A common mistake that people make is not including a call to action or a CTA. This is a staple of copywriting and exactly what it sounds like: a call for the reader to take an action. Keep your CTA short and clear - which reflects directly on your marketing strategy.
When should you hire a copywriter?
If you only intend on sending transactional emails, then you can handle this yourself. However, copywriters are more skilled in writing and are aware of branding and marketing best practices. The more marketing you intend to include via email and newsletter, the more sophisticated your audience, and the more strongly you should consider hiring a copywriter.
Choosing images for marketing emails
Effective images for email campaigns can be simple or sophisticated, original, or available through a paid image service. You must make sure that the images you use don’t violate any copyright laws and are of high quality.

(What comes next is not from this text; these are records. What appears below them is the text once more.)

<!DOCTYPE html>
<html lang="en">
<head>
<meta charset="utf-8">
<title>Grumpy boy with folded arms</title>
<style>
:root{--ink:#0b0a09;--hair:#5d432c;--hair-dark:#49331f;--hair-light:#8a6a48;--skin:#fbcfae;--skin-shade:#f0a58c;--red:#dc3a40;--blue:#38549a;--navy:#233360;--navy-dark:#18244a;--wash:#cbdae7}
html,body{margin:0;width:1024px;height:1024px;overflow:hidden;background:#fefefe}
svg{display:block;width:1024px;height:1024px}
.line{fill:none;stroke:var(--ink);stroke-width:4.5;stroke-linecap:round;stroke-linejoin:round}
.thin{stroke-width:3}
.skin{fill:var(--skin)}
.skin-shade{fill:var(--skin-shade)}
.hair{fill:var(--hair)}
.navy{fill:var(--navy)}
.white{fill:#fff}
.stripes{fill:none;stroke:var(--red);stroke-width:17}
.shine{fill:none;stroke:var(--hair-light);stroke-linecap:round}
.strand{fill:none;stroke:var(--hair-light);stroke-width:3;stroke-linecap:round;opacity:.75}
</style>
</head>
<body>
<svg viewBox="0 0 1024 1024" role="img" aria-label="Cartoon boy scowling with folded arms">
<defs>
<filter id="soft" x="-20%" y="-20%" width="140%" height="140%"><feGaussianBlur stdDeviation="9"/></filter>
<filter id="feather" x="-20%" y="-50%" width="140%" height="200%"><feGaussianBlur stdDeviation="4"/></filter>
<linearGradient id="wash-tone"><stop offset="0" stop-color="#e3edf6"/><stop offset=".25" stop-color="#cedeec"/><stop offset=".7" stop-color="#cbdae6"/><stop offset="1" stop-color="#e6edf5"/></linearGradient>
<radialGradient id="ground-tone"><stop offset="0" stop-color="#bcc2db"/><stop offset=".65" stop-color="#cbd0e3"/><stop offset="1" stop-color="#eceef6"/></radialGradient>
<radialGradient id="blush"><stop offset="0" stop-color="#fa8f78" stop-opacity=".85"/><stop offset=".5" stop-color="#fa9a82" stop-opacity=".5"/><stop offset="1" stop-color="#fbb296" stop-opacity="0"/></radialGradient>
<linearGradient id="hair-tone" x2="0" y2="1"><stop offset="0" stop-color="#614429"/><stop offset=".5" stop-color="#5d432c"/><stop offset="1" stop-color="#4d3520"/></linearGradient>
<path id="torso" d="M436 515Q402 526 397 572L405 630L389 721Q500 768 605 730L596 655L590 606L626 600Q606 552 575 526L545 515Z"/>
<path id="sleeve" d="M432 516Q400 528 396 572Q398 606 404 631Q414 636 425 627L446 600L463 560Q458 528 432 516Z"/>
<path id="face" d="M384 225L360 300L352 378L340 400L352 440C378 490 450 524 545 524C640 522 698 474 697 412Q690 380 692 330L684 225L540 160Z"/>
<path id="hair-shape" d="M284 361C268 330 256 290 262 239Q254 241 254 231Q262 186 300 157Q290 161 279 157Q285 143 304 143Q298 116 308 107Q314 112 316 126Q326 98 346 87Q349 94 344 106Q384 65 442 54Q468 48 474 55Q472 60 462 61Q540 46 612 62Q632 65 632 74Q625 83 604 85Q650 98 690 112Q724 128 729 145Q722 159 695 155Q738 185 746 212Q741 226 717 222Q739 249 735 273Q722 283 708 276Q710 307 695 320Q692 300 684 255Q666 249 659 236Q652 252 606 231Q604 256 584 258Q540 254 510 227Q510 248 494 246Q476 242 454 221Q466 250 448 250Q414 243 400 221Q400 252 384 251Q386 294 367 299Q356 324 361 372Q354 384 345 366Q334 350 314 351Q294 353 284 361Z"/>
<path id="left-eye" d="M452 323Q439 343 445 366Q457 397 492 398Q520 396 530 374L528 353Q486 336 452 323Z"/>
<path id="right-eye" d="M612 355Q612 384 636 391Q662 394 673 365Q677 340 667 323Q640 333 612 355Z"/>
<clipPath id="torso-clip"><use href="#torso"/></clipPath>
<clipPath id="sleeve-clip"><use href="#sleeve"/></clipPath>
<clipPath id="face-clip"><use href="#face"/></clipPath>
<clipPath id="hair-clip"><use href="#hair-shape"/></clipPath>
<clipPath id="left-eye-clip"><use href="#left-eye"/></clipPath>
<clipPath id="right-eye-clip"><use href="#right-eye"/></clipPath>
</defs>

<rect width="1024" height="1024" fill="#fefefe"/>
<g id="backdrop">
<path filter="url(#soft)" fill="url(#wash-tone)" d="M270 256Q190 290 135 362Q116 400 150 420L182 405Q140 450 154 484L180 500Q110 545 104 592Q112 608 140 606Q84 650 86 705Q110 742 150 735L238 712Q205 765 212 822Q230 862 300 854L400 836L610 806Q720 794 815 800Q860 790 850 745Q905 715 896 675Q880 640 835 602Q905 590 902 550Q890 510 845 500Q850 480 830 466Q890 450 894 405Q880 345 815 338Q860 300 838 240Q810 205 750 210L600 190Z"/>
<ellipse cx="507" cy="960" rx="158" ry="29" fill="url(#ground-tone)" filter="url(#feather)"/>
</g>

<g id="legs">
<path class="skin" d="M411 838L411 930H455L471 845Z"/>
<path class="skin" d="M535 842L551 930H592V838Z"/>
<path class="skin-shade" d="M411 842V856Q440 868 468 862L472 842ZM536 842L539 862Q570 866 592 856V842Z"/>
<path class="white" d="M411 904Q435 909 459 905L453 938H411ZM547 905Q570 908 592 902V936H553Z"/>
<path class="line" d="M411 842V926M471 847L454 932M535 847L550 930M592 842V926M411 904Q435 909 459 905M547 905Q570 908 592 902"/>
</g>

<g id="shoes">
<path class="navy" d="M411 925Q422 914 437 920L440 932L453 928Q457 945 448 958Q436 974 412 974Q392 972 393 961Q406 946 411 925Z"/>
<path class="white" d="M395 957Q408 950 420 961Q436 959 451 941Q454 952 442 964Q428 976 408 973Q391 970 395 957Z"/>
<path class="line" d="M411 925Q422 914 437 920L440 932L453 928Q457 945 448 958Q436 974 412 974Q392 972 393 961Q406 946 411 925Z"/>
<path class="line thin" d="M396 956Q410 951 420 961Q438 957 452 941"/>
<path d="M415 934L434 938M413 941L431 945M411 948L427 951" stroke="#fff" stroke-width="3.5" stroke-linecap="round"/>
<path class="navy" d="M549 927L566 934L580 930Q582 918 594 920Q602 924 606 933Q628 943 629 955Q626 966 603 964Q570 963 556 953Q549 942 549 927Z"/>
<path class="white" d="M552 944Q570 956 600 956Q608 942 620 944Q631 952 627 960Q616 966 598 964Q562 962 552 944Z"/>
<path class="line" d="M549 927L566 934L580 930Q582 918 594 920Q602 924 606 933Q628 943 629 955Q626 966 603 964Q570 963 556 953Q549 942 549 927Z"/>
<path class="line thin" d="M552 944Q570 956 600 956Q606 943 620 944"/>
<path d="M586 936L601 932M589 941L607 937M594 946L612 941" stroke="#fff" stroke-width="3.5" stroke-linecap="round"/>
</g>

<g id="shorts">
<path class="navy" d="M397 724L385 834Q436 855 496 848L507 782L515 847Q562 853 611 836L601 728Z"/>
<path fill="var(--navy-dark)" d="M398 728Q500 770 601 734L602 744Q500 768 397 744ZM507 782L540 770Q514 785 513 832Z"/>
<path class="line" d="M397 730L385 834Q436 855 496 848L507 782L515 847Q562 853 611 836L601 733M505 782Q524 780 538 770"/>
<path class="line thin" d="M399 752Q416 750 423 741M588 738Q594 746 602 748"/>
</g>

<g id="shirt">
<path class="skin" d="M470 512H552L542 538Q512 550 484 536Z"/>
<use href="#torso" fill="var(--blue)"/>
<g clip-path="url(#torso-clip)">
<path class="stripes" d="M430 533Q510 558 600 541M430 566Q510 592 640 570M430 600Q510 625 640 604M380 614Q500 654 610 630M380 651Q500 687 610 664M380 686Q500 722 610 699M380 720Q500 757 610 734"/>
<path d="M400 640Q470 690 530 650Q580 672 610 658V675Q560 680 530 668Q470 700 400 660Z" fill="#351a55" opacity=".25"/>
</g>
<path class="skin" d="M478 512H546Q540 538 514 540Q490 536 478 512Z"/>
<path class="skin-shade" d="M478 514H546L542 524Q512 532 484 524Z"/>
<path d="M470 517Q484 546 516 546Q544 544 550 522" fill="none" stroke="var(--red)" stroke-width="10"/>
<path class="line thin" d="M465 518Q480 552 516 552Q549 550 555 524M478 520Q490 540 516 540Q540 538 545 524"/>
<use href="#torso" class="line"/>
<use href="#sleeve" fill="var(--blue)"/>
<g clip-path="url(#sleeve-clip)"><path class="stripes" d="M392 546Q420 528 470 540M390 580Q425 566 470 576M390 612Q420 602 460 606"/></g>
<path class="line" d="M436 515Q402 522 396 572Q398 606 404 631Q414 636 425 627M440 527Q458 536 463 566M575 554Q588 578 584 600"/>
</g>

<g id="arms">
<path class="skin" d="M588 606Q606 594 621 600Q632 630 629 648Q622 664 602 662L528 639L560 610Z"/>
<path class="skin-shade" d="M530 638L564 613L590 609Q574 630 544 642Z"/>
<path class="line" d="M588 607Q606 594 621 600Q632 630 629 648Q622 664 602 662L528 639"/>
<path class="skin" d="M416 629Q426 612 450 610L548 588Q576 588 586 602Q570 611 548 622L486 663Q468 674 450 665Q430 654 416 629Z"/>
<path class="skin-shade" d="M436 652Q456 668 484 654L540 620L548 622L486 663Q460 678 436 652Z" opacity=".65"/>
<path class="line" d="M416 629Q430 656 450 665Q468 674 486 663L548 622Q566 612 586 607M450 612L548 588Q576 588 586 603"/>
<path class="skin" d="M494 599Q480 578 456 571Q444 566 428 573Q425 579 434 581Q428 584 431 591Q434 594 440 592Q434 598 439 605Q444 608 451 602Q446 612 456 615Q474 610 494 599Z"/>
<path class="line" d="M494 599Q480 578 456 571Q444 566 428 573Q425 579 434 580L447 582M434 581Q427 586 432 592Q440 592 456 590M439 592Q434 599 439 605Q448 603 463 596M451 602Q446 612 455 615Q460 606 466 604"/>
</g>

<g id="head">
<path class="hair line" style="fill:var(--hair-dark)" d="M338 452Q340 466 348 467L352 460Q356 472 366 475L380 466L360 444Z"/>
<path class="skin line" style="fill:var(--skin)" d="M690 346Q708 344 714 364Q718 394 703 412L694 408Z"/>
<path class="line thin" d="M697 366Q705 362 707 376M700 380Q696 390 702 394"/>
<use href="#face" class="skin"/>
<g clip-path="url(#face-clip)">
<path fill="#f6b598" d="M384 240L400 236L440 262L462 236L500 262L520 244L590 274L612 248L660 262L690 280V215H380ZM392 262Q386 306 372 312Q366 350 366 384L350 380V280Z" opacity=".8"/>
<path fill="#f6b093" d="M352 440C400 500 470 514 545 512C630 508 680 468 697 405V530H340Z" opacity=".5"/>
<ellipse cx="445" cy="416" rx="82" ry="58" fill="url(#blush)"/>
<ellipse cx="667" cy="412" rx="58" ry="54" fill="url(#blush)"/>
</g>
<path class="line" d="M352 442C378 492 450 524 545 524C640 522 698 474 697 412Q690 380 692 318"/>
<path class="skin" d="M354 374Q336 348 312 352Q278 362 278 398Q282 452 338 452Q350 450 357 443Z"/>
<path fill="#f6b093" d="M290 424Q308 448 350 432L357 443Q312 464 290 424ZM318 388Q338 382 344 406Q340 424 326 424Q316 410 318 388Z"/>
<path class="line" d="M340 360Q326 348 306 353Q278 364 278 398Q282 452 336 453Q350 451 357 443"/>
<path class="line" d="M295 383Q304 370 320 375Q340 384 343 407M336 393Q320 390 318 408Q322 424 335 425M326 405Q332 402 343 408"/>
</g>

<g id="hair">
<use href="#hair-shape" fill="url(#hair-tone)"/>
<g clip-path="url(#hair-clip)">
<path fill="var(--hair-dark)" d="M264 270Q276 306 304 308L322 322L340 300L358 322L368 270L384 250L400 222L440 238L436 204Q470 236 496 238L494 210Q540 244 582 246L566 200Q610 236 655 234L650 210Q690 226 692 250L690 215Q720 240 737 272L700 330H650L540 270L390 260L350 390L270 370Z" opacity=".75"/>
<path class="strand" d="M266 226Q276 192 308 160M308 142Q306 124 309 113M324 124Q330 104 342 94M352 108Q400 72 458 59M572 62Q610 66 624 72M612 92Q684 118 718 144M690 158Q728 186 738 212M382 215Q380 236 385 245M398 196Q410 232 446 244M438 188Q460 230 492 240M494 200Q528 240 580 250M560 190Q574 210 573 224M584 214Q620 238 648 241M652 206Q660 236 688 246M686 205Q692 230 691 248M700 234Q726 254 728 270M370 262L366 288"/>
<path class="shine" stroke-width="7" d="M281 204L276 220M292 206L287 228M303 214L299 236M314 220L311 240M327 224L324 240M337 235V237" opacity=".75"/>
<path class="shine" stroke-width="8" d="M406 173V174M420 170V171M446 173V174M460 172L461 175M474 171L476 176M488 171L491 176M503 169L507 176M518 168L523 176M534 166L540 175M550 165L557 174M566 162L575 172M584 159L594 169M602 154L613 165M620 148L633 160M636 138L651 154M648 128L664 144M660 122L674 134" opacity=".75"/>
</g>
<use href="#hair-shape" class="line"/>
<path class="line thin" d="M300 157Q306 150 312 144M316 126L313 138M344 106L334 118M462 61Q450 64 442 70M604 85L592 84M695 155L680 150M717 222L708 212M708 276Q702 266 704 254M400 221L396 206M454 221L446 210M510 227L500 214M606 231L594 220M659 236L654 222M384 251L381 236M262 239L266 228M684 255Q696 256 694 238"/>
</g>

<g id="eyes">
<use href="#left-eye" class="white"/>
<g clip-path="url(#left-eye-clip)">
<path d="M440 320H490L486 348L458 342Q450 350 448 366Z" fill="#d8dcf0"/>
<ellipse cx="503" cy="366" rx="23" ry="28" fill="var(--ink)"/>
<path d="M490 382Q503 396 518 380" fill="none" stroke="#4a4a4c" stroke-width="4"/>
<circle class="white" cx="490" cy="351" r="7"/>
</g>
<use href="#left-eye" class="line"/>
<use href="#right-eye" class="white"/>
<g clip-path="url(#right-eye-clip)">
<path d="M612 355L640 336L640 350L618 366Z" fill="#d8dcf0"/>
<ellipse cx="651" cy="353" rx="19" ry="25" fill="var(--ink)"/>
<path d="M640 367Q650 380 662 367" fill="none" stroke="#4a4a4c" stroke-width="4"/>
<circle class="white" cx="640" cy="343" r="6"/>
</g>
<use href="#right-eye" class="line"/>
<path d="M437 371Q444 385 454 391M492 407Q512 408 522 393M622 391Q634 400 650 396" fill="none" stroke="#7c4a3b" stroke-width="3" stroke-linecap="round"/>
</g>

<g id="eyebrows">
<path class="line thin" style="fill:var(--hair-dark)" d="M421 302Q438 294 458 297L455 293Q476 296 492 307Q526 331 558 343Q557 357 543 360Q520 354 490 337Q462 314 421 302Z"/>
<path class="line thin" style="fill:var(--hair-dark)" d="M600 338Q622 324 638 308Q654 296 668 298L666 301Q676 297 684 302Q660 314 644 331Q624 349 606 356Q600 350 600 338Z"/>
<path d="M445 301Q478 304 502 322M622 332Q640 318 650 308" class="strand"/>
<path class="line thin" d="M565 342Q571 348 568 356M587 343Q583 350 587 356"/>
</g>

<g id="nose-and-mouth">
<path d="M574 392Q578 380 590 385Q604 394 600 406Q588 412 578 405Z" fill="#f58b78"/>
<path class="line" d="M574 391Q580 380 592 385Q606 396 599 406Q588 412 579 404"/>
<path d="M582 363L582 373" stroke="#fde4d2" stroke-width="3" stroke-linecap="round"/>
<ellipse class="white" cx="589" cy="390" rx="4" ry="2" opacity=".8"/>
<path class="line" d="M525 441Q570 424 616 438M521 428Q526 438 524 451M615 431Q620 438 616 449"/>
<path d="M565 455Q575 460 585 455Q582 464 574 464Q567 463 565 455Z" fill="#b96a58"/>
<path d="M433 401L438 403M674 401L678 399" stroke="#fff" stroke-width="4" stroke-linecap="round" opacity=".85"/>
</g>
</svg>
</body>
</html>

These are the main ways to get images to support your email campaign, as well as their pros and cons:
Hire a graphic designer: A professional graphic designer can create a beautiful finished product and they can do anything from marketing email layout to logo design. They can work with you to create a consistent image across your brand.
Hire a photographer: Hiring a photographer to take pictures of your product allows you to get original images for your company. If you need a photographer regularly then it may be best to hire an in-house photographer to create new images for you.
Do it yourself: If you have a creative and skilled workforce at your disposal then you’ve got all you need. Unless you’re marketing your services exclusively to creative professionals or a high-end clientele, then DIY marketing design will work for you.
Buy a subscription to an image or service: A great in-between option, if you want to partially DIY your marketing email design work, buying a subscription to an image service, is affordable and simple.
Email marketing automation 101
Once your marketing strategy is established and your first email is complete, you may want to consider using marketing automation software to streamline your future email campaigns. Email templates, including design templates, are a staple in any company. A useful feature is the ability to schedule customise emails, track click-through rates, and automatically send trigger emails for you. Some email marketing automation tools are also linked to larger CRM systems, which can be helpful when tracking the customer journey through your sales pipeline.